### TASK ITEM
Each line below that includes the word "edge" is to be reported.

Dataset entries:
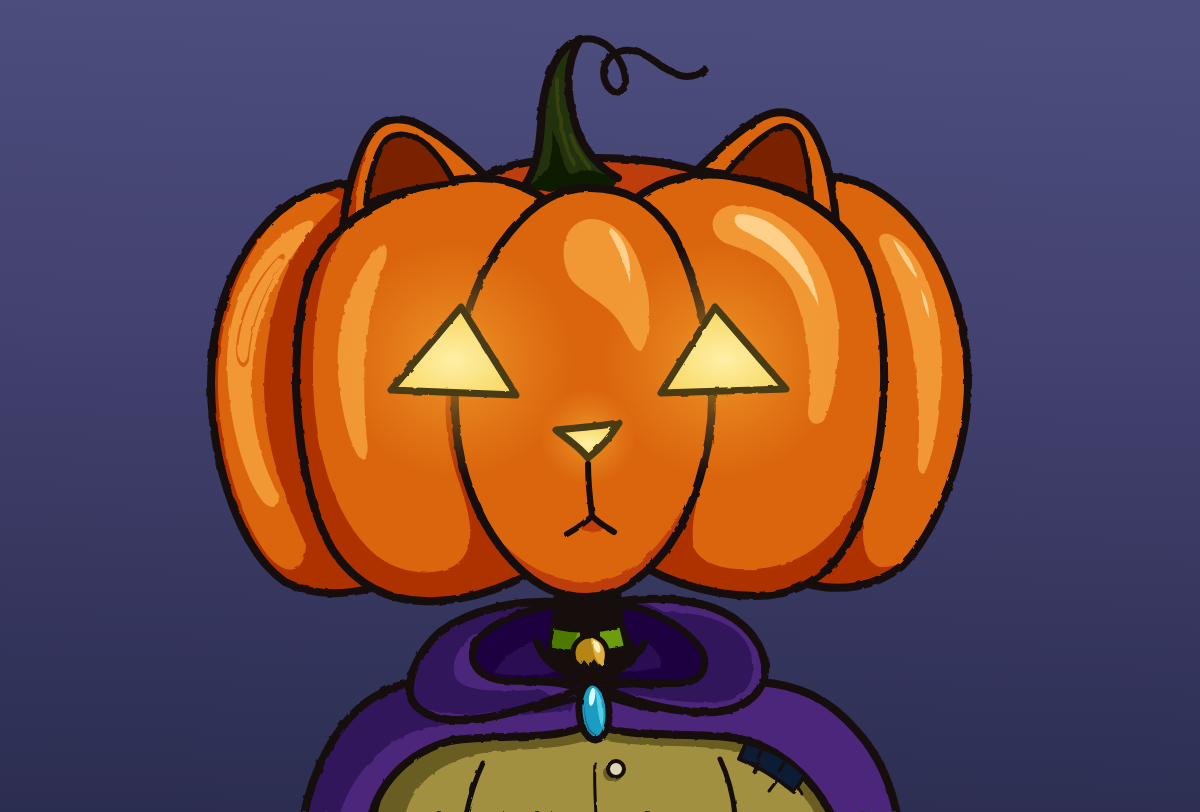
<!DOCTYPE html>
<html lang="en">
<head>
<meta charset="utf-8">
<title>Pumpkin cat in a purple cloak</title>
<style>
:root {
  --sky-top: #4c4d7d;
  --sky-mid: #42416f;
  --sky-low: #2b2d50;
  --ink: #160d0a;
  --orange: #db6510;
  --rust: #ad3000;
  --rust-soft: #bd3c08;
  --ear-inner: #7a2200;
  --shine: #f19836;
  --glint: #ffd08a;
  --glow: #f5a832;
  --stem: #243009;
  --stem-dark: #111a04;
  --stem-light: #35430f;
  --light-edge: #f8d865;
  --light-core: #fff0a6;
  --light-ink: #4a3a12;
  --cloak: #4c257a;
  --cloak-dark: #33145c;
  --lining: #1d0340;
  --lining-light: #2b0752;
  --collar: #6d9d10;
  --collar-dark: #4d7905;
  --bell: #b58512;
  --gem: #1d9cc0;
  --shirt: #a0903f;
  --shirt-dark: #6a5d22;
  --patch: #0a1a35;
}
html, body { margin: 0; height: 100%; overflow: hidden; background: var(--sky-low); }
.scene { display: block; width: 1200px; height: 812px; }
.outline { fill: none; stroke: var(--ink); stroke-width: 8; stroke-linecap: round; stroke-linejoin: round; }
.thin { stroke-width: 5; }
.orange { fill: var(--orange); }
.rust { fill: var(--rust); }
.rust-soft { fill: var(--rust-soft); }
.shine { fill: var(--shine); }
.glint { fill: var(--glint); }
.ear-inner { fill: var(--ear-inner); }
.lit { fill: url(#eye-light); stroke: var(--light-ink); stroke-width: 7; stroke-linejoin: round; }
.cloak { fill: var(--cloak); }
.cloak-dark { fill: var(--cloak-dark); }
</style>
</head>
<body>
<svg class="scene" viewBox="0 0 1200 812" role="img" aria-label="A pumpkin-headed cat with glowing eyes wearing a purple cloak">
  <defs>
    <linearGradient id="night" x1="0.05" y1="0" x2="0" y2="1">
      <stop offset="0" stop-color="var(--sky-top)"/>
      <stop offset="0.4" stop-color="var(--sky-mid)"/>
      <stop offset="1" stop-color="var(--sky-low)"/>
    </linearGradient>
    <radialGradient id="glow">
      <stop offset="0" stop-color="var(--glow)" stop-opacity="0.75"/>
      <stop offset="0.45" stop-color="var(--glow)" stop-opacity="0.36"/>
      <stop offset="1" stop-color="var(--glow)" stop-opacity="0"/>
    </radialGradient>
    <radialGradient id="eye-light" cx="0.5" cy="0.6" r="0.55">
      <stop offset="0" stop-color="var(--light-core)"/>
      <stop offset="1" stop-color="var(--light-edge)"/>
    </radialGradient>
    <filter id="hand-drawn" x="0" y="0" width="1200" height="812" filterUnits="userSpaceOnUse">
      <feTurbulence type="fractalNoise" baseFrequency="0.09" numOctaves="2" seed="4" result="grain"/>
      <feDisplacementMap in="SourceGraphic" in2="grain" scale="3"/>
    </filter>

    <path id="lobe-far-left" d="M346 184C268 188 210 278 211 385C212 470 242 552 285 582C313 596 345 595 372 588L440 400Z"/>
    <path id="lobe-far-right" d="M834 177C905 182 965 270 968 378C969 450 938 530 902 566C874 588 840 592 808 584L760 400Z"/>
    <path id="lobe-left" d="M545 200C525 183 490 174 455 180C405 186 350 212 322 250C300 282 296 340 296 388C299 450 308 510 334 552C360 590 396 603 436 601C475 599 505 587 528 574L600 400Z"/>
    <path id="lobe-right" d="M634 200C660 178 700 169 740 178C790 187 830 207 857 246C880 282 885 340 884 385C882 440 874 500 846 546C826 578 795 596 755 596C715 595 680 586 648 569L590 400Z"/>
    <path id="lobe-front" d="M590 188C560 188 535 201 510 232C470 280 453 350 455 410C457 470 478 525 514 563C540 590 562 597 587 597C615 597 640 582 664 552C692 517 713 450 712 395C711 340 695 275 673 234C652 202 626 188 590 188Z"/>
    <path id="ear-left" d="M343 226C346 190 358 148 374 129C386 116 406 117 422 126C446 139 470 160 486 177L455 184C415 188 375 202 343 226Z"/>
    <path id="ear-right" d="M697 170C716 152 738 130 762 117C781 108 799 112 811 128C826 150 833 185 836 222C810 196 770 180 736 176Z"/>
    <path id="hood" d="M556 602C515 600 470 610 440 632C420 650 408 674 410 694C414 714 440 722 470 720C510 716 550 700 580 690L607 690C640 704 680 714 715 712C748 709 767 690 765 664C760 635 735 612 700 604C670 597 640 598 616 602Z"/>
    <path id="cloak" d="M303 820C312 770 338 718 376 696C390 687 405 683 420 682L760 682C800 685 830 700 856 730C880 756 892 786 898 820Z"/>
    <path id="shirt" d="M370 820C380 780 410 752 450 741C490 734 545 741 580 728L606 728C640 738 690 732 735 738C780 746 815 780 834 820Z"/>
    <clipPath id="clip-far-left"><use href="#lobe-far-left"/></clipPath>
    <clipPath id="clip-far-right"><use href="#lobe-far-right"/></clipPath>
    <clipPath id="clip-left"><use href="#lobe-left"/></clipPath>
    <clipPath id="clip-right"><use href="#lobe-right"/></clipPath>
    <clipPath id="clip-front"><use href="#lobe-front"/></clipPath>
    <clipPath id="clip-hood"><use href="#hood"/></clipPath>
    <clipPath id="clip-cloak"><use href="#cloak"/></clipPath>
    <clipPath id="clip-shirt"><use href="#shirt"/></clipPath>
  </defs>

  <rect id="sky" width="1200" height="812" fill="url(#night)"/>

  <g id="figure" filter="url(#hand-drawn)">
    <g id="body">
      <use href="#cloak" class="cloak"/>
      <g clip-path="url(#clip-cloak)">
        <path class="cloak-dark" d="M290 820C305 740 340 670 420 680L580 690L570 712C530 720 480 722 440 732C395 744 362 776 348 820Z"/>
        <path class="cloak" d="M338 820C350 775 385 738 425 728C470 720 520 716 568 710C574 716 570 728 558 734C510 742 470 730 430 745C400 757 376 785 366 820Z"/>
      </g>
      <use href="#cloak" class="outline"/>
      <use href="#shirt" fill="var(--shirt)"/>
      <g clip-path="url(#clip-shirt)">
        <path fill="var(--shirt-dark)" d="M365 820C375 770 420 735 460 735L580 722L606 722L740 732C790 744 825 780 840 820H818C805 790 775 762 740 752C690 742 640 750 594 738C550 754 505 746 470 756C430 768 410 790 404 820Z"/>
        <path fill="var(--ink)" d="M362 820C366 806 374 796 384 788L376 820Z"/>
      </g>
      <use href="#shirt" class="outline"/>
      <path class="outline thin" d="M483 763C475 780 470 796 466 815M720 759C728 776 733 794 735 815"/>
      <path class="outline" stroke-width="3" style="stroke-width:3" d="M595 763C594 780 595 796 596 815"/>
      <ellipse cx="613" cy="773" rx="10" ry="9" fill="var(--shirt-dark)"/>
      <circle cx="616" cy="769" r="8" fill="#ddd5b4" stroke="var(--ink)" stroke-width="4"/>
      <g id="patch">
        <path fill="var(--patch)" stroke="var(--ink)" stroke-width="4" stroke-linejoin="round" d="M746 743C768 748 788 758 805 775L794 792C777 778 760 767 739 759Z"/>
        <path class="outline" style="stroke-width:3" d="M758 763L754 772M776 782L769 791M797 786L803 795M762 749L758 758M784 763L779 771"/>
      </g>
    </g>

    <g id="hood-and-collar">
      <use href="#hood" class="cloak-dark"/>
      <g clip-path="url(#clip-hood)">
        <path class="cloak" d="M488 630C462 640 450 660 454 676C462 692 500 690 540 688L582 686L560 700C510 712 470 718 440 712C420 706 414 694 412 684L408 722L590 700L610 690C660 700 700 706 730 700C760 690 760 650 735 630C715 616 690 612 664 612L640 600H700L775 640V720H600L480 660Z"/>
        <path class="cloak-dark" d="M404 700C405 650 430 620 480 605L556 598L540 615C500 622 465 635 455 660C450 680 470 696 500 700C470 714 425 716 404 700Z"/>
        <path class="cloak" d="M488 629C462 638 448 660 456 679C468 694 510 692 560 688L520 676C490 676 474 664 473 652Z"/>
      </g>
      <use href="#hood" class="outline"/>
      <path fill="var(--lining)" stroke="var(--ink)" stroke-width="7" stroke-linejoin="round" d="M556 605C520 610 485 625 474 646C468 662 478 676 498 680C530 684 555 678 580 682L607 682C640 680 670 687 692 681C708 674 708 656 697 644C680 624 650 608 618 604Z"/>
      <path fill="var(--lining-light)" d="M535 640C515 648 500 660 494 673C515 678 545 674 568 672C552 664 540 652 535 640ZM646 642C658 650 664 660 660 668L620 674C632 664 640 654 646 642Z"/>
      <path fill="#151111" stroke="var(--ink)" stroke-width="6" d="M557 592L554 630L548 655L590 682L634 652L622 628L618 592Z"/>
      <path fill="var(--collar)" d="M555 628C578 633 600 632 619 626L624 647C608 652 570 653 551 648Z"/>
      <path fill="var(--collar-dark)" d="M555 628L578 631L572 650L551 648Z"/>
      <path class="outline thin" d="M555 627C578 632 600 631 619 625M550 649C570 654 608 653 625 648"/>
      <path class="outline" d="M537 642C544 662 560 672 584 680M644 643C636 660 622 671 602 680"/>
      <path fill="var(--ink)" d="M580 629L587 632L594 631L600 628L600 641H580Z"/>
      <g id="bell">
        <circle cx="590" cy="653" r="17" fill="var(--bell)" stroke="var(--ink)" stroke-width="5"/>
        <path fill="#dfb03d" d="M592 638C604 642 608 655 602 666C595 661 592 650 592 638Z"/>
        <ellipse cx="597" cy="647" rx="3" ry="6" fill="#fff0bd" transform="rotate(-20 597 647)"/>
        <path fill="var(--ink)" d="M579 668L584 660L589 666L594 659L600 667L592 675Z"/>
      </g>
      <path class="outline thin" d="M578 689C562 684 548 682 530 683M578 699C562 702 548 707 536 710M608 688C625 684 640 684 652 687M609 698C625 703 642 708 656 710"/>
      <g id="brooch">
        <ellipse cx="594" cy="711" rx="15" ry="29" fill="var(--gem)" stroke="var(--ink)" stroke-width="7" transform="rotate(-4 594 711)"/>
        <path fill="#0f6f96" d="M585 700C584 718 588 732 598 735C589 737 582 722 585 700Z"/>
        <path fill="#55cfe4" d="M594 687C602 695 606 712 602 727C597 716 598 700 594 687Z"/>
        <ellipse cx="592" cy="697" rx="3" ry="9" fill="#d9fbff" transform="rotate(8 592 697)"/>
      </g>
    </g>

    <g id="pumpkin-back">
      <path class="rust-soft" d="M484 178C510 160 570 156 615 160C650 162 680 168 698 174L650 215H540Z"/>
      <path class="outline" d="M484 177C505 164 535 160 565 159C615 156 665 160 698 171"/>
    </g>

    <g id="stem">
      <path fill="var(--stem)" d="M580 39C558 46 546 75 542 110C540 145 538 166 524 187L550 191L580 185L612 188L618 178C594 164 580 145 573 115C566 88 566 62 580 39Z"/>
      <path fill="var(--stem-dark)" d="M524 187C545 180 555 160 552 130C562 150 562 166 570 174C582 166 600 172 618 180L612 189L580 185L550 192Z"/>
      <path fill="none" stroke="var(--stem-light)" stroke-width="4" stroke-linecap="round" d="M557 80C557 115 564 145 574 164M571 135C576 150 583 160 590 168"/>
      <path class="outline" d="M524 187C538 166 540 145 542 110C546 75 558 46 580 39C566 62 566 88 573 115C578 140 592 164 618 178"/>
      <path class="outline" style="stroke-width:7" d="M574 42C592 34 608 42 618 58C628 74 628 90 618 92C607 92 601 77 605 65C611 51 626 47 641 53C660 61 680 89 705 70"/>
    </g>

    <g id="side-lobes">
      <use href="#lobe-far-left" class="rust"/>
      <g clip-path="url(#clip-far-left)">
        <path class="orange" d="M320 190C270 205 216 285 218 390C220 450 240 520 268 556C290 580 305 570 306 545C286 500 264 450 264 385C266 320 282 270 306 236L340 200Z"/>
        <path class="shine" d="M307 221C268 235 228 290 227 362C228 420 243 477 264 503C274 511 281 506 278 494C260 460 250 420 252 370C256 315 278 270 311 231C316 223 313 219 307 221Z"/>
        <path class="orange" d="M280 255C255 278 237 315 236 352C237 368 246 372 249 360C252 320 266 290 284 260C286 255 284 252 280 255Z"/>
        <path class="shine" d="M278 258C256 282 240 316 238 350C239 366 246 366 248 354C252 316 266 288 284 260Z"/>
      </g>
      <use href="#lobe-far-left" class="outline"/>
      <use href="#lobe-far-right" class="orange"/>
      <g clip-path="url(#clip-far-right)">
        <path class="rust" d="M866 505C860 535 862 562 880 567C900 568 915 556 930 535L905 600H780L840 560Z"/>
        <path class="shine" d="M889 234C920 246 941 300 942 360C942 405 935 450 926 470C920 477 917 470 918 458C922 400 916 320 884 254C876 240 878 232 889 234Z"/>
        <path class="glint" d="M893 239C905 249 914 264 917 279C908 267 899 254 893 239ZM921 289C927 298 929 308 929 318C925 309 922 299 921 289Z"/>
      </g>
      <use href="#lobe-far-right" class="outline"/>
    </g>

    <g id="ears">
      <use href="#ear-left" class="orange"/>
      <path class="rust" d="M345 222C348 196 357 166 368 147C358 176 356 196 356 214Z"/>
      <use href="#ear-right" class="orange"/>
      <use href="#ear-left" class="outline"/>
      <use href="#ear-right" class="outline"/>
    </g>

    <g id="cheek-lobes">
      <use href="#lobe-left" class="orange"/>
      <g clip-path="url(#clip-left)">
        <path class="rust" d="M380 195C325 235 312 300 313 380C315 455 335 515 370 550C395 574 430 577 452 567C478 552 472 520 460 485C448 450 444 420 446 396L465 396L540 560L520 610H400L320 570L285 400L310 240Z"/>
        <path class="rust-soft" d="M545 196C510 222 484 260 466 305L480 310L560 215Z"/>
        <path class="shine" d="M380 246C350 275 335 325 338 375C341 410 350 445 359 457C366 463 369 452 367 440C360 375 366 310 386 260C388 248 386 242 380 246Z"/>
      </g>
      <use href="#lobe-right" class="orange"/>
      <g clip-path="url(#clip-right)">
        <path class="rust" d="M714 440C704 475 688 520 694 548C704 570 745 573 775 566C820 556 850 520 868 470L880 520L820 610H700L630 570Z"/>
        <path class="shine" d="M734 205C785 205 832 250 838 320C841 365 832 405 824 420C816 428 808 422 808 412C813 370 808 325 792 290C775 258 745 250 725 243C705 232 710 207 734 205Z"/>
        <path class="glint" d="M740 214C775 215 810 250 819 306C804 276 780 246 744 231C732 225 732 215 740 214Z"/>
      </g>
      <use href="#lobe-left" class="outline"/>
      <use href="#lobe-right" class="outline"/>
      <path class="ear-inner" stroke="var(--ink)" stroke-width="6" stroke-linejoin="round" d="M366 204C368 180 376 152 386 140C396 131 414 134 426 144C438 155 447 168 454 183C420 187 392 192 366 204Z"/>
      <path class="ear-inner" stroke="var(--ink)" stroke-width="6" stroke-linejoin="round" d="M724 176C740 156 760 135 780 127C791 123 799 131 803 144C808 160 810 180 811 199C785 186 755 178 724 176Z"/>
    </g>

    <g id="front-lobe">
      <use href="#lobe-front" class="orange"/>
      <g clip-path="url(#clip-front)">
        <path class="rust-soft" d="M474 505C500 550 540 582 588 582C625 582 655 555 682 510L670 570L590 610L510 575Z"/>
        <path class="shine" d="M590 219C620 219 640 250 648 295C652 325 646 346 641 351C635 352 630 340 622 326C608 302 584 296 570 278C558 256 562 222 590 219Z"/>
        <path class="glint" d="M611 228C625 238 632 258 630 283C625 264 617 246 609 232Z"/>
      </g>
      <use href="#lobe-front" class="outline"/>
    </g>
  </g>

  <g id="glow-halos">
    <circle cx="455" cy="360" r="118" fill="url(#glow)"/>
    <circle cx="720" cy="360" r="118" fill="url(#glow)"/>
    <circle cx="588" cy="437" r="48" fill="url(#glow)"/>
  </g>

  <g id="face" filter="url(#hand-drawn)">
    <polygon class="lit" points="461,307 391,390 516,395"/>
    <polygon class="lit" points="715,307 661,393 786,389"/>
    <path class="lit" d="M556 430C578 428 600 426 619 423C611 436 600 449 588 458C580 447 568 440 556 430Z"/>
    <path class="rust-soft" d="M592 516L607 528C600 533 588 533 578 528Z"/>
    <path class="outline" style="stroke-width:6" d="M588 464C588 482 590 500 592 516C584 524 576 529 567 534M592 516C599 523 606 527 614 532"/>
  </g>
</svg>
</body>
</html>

### EXERCISE ANSWER
  --light-edge: #f8d865;
      <stop offset="1" stop-color="var(--light-edge)"/>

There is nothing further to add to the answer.